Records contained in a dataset

----------------------------------------

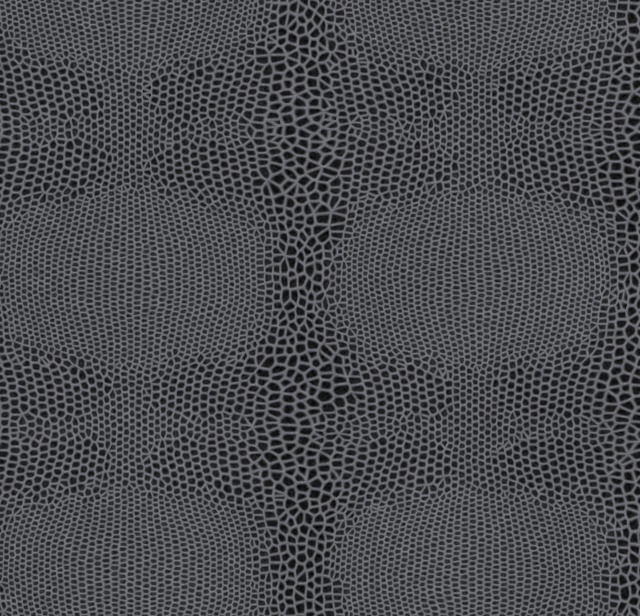
Write a Shadertoy shader that draws this texture.

```glsl
// Draws grey embossed reptile leather: fine oval patches, scaled lobes and coarse columns.

const vec2 PERIOD = vec2(0.56, 0.482);   // spacing of the hide motif, in canvas heights
const vec2 MOTIF = vec2(0.21, 0.307);    // one crossing of a patch axis and a band seam
const float FINEST = 0.0103;             // width of the smallest scales
const float GROWTH = 1.2;                // size ratio between neighbouring levels
const int LEVELS = 4;

struct Nearest {
    vec3 dist;      // squared distances to the three closest sites
    vec2 a, b, c;   // their positions
    float level;    // size level of the closest site
};

vec2 hash2(vec2 p) {
    vec3 h = fract(vec3(p.xyx) * vec3(0.1031, 0.1030, 0.0973));
    h += dot(h, h.yzx + 33.33);
    return fract((h.xx + h.yz) * h.zy);
}

float gradientDot(vec2 cell, vec2 corner, vec2 f) {
    return dot(hash2(cell + corner) * 2.0 - 1.0, f - corner);
}

float gradientNoise(vec2 p) {
    vec2 i = floor(p), f = p - i;
    vec2 u = f * f * f * (f * (f * 6.0 - 15.0) + 10.0);
    float low = mix(gradientDot(i, vec2(0, 0), f), gradientDot(i, vec2(1, 0), f), u.x);
    float high = mix(gradientDot(i, vec2(0, 1), f), gradientDot(i, vec2(1, 1), f), u.x);
    return mix(low, high, u.y);
}

float bell(float x, float width) {
    return exp(-x * x / (width * width));
}

// Offset from the closest patch axis and band seam
vec2 motifOffset(vec2 p) {
    return mod(p - MOTIF + 0.5 * PERIOD, PERIOD) - 0.5 * PERIOD;
}

// Scale size level: fine ovals, four lobes around each crossing, coarse columns
float sizeLevel(vec2 p) {
    vec2 d = abs(motifOffset(p));
    float oval = length(vec2(d.x, 0.5 * PERIOD.y - d.y) / vec2(0.26, 0.163));
    float around = smoothstep(0.75, 1.1, oval);
    float lobe = bell(d.x - 0.122, 0.1) * bell(d.y - 0.062, 0.052);
    float waist = bell(d.x, 0.03) * bell(d.y, 0.1);
    float meander = 0.04 * gradientNoise(p * 9.0);
    float side = motifOffset(p + vec2(0.5 * PERIOD.x + meander, 0.0)).x;
    float column = bell(side, 0.064 - 0.014 * bell(d.y, 0.1)) * (1.0 - 0.3 * bell(d.y, 0.09));
    float scales = min(0.3 + 1.1 * around + 1.5 * lobe - 0.3 * waist, 2.75);
    float ripple = 0.25 * gradientNoise(p * 28.0);
    return clamp(scales + 3.2 * column + ripple, 0.0, 3.99);
}

// Bends the scale files into arcs around the ovals
vec2 bendFiles(vec2 p) {
    vec2 phase = 6.2832 * motifOffset(p) / PERIOD;
    vec2 arcs = vec2(0.021 * sin(phase.x) * cos(phase.y), -0.006 * cos(phase.x) * sin(phase.y));
    vec2 wobble = vec2(gradientNoise(p * 13.0), gradientNoise(p * 13.0 + 40.0));
    return p + arcs + 0.006 * wobble;
}

void addSite(inout Nearest n, vec2 site, float d, float level) {
    if (d < n.dist.x) {
        n.dist = vec3(d, n.dist.xy);
        n.c = n.b; n.b = n.a; n.a = site;
        n.level = level;
    } else if (d < n.dist.y) {
        n.dist = vec3(n.dist.x, d, n.dist.y);
        n.c = n.b; n.b = site;
    } else {
        n.dist.z = d;
        n.c = site;
    }
}

// Staggered upright files of several sizes; each site lives only where its size belongs
Nearest findSites(vec2 p) {
    Nearest n = Nearest(vec3(1.0), p + 1.0, p - 1.0, p + vec2(1, -1), 0.0);
    for (int k = 0; k < LEVELS; k++) {
        float level = float(k);
        vec2 pitch = FINEST * pow(GROWTH, level) * vec2(1.0, 0.88);
        float jitter = k == LEVELS - 1 ? 0.7 : 0.24;
        for (int i = -2; i <= 2; i++) {
            float file = floor(p.x / pitch.x) + float(i);
            float shift = 0.5 * mod(file, 2.0);
            float rank = floor(p.y / pitch.y - shift);
            for (int j = -2; j <= 2; j++) {
                vec2 id = vec2(file, rank + float(j));
                vec2 offset = jitter * (hash2(id + 57.0 * level + 211.0) - 0.5);
                vec2 site = (id + 0.5 + vec2(0.0, shift) + offset) * pitch;
                float d = dot(site - p, site - p);
                if (d < n.dist.z && floor(sizeLevel(site)) == level) addSite(n, site, d, level);
            }
        }
    }
    return n;
}

float borderDistance(float nearSq, float farSq, vec2 nearSite, vec2 farSite) {
    return (farSq - nearSq) / (2.0 * max(length(farSite - nearSite), 1e-5));
}

float smoothMin(float a, float b, float k) {
    float h = max(k - abs(a - b), 0.0) / k;
    return min(a, b) - 0.25 * h * h * k;
}

void mainImage(out vec4 fragColor, in vec2 fragCoord) {
    vec2 p = fragCoord / iResolution.y;
    vec2 q = bendFiles(p);
    Nearest n = findSites(q);
    float size = FINEST * pow(GROWTH, n.level);

    // Rounded scale outline with sloping walls
    float edgeB = borderDistance(n.dist.x, n.dist.y, n.a, n.b);
    float edgeC = borderDistance(n.dist.x, n.dist.z, n.a, n.c);
    float edge = smoothMin(edgeB, edgeC, 0.18 * size);
    float wall = max(0.0012 + 0.205 * size, 1.2 / iResolution.y);
    float pit = smoothstep(0.0, wall, edge);

    // Raised ridges, dark pits, soft light from above and surface grain
    float coarse = n.level / float(LEVELS - 1);
    float ridgeTone = 0.437 + 0.07 * gradientNoise(p * 60.0);
    float pitTone = mix(0.165, 0.085, coarse) + 0.09 * gradientNoise(p * 170.0);
    float tone = mix(ridgeTone, pitTone, pit);
    tone += 0.04 * dot(q - n.a, vec2(0.3, -0.95)) / size;
    tone += 0.05 * gradientNoise(p * 240.0) + 0.02 * gradientNoise(p * 5.0);
    fragColor = vec4(clamp(tone * vec3(0.985, 0.995, 1.04), 0.0, 1.0), 1.0);
}
```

----------------------------------------

### Work instruction
A faithful, word-for-word version of the records above is needed, with no images in it.

### Solution below
Write a Shadertoy shader that draws this texture.

```glsl
// Draws grey embossed reptile leather: fine oval patches, scaled lobes and coarse columns.

const vec2 PERIOD = vec2(0.56, 0.482);   // spacing of the hide motif, in canvas heights
const vec2 MOTIF = vec2(0.21, 0.307);    // one crossing of a patch axis and a band seam
const float FINEST = 0.0103;             // width of the smallest scales
const float GROWTH = 1.2;                // size ratio between neighbouring levels
const int LEVELS = 4;

struct Nearest {
    vec3 dist;      // squared distances to the three closest sites
    vec2 a, b, c;   // their positions
    float level;    // size level of the closest site
};

vec2 hash2(vec2 p) {
    vec3 h = fract(vec3(p.xyx) * vec3(0.1031, 0.1030, 0.0973));
    h += dot(h, h.yzx + 33.33);
    return fract((h.xx + h.yz) * h.zy);
}

float gradientDot(vec2 cell, vec2 corner, vec2 f) {
    return dot(hash2(cell + corner) * 2.0 - 1.0, f - corner);
}

float gradientNoise(vec2 p) {
    vec2 i = floor(p), f = p - i;
    vec2 u = f * f * f * (f * (f * 6.0 - 15.0) + 10.0);
    float low = mix(gradientDot(i, vec2(0, 0), f), gradientDot(i, vec2(1, 0), f), u.x);
    float high = mix(gradientDot(i, vec2(0, 1), f), gradientDot(i, vec2(1, 1), f), u.x);
    return mix(low, high, u.y);
}

float bell(float x, float width) {
    return exp(-x * x / (width * width));
}

// Offset from the closest patch axis and band seam
vec2 motifOffset(vec2 p) {
    return mod(p - MOTIF + 0.5 * PERIOD, PERIOD) - 0.5 * PERIOD;
}

// Scale size level: fine ovals, four lobes around each crossing, coarse columns
float sizeLevel(vec2 p) {
    vec2 d = abs(motifOffset(p));
    float oval = length(vec2(d.x, 0.5 * PERIOD.y - d.y) / vec2(0.26, 0.163));
    float around = smoothstep(0.75, 1.1, oval);
    float lobe = bell(d.x - 0.122, 0.1) * bell(d.y - 0.062, 0.052);
    float waist = bell(d.x, 0.03) * bell(d.y, 0.1);
    float meander = 0.04 * gradientNoise(p * 9.0);
    float side = motifOffset(p + vec2(0.5 * PERIOD.x + meander, 0.0)).x;
    float column = bell(side, 0.064 - 0.014 * bell(d.y, 0.1)) * (1.0 - 0.3 * bell(d.y, 0.09));
    float scales = min(0.3 + 1.1 * around + 1.5 * lobe - 0.3 * waist, 2.75);
    float ripple = 0.25 * gradientNoise(p * 28.0);
    return clamp(scales + 3.2 * column + ripple, 0.0, 3.99);
}

// Bends the scale files into arcs around the ovals
vec2 bendFiles(vec2 p) {
    vec2 phase = 6.2832 * motifOffset(p) / PERIOD;
    vec2 arcs = vec2(0.021 * sin(phase.x) * cos(phase.y), -0.006 * cos(phase.x) * sin(phase.y));
    vec2 wobble = vec2(gradientNoise(p * 13.0), gradientNoise(p * 13.0 + 40.0));
    return p + arcs + 0.006 * wobble;
}

void addSite(inout Nearest n, vec2 site, float d, float level) {
    if (d < n.dist.x) {
        n.dist = vec3(d, n.dist.xy);
        n.c = n.b; n.b = n.a; n.a = site;
        n.level = level;
    } else if (d < n.dist.y) {
        n.dist = vec3(n.dist.x, d, n.dist.y);
        n.c = n.b; n.b = site;
    } else {
        n.dist.z = d;
        n.c = site;
    }
}

// Staggered upright files of several sizes; each site lives only where its size belongs
Nearest findSites(vec2 p) {
    Nearest n = Nearest(vec3(1.0), p + 1.0, p - 1.0, p + vec2(1, -1), 0.0);
    for (int k = 0; k < LEVELS; k++) {
        float level = float(k);
        vec2 pitch = FINEST * pow(GROWTH, level) * vec2(1.0, 0.88);
        float jitter = k == LEVELS - 1 ? 0.7 : 0.24;
        for (int i = -2; i <= 2; i++) {
            float file = floor(p.x / pitch.x) + float(i);
            float shift = 0.5 * mod(file, 2.0);
            float rank = floor(p.y / pitch.y - shift);
            for (int j = -2; j <= 2; j++) {
                vec2 id = vec2(file, rank + float(j));
                vec2 offset = jitter * (hash2(id + 57.0 * level + 211.0) - 0.5);
                vec2 site = (id + 0.5 + vec2(0.0, shift) + offset) * pitch;
                float d = dot(site - p, site - p);
                if (d < n.dist.z && floor(sizeLevel(site)) == level) addSite(n, site, d, level);
            }
        }
    }
    return n;
}

float borderDistance(float nearSq, float farSq, vec2 nearSite, vec2 farSite) {
    return (farSq - nearSq) / (2.0 * max(length(farSite - nearSite), 1e-5));
}

float smoothMin(float a, float b, float k) {
    float h = max(k - abs(a - b), 0.0) / k;
    return min(a, b) - 0.25 * h * h * k;
}

void mainImage(out vec4 fragColor, in vec2 fragCoord) {
    vec2 p = fragCoord / iResolution.y;
    vec2 q = bendFiles(p);
    Nearest n = findSites(q);
    float size = FINEST * pow(GROWTH, n.level);

    // Rounded scale outline with sloping walls
    float edgeB = borderDistance(n.dist.x, n.dist.y, n.a, n.b);
    float edgeC = borderDistance(n.dist.x, n.dist.z, n.a, n.c);
    float edge = smoothMin(edgeB, edgeC, 0.18 * size);
    float wall = max(0.0012 + 0.205 * size, 1.2 / iResolution.y);
    float pit = smoothstep(0.0, wall, edge);

    // Raised ridges, dark pits, soft light from above and surface grain
    float coarse = n.level / float(LEVELS - 1);
    float ridgeTone = 0.437 + 0.07 * gradientNoise(p * 60.0);
    float pitTone = mix(0.165, 0.085, coarse) + 0.09 * gradientNoise(p * 170.0);
    float tone = mix(ridgeTone, pitTone, pit);
    tone += 0.04 * dot(q - n.a, vec2(0.3, -0.95)) / size;
    tone += 0.05 * gradientNoise(p * 240.0) + 0.02 * gradientNoise(p * 5.0);
    fragColor = vec4(clamp(tone * vec3(0.985, 0.995, 1.04), 0.0, 1.0), 1.0);
}
```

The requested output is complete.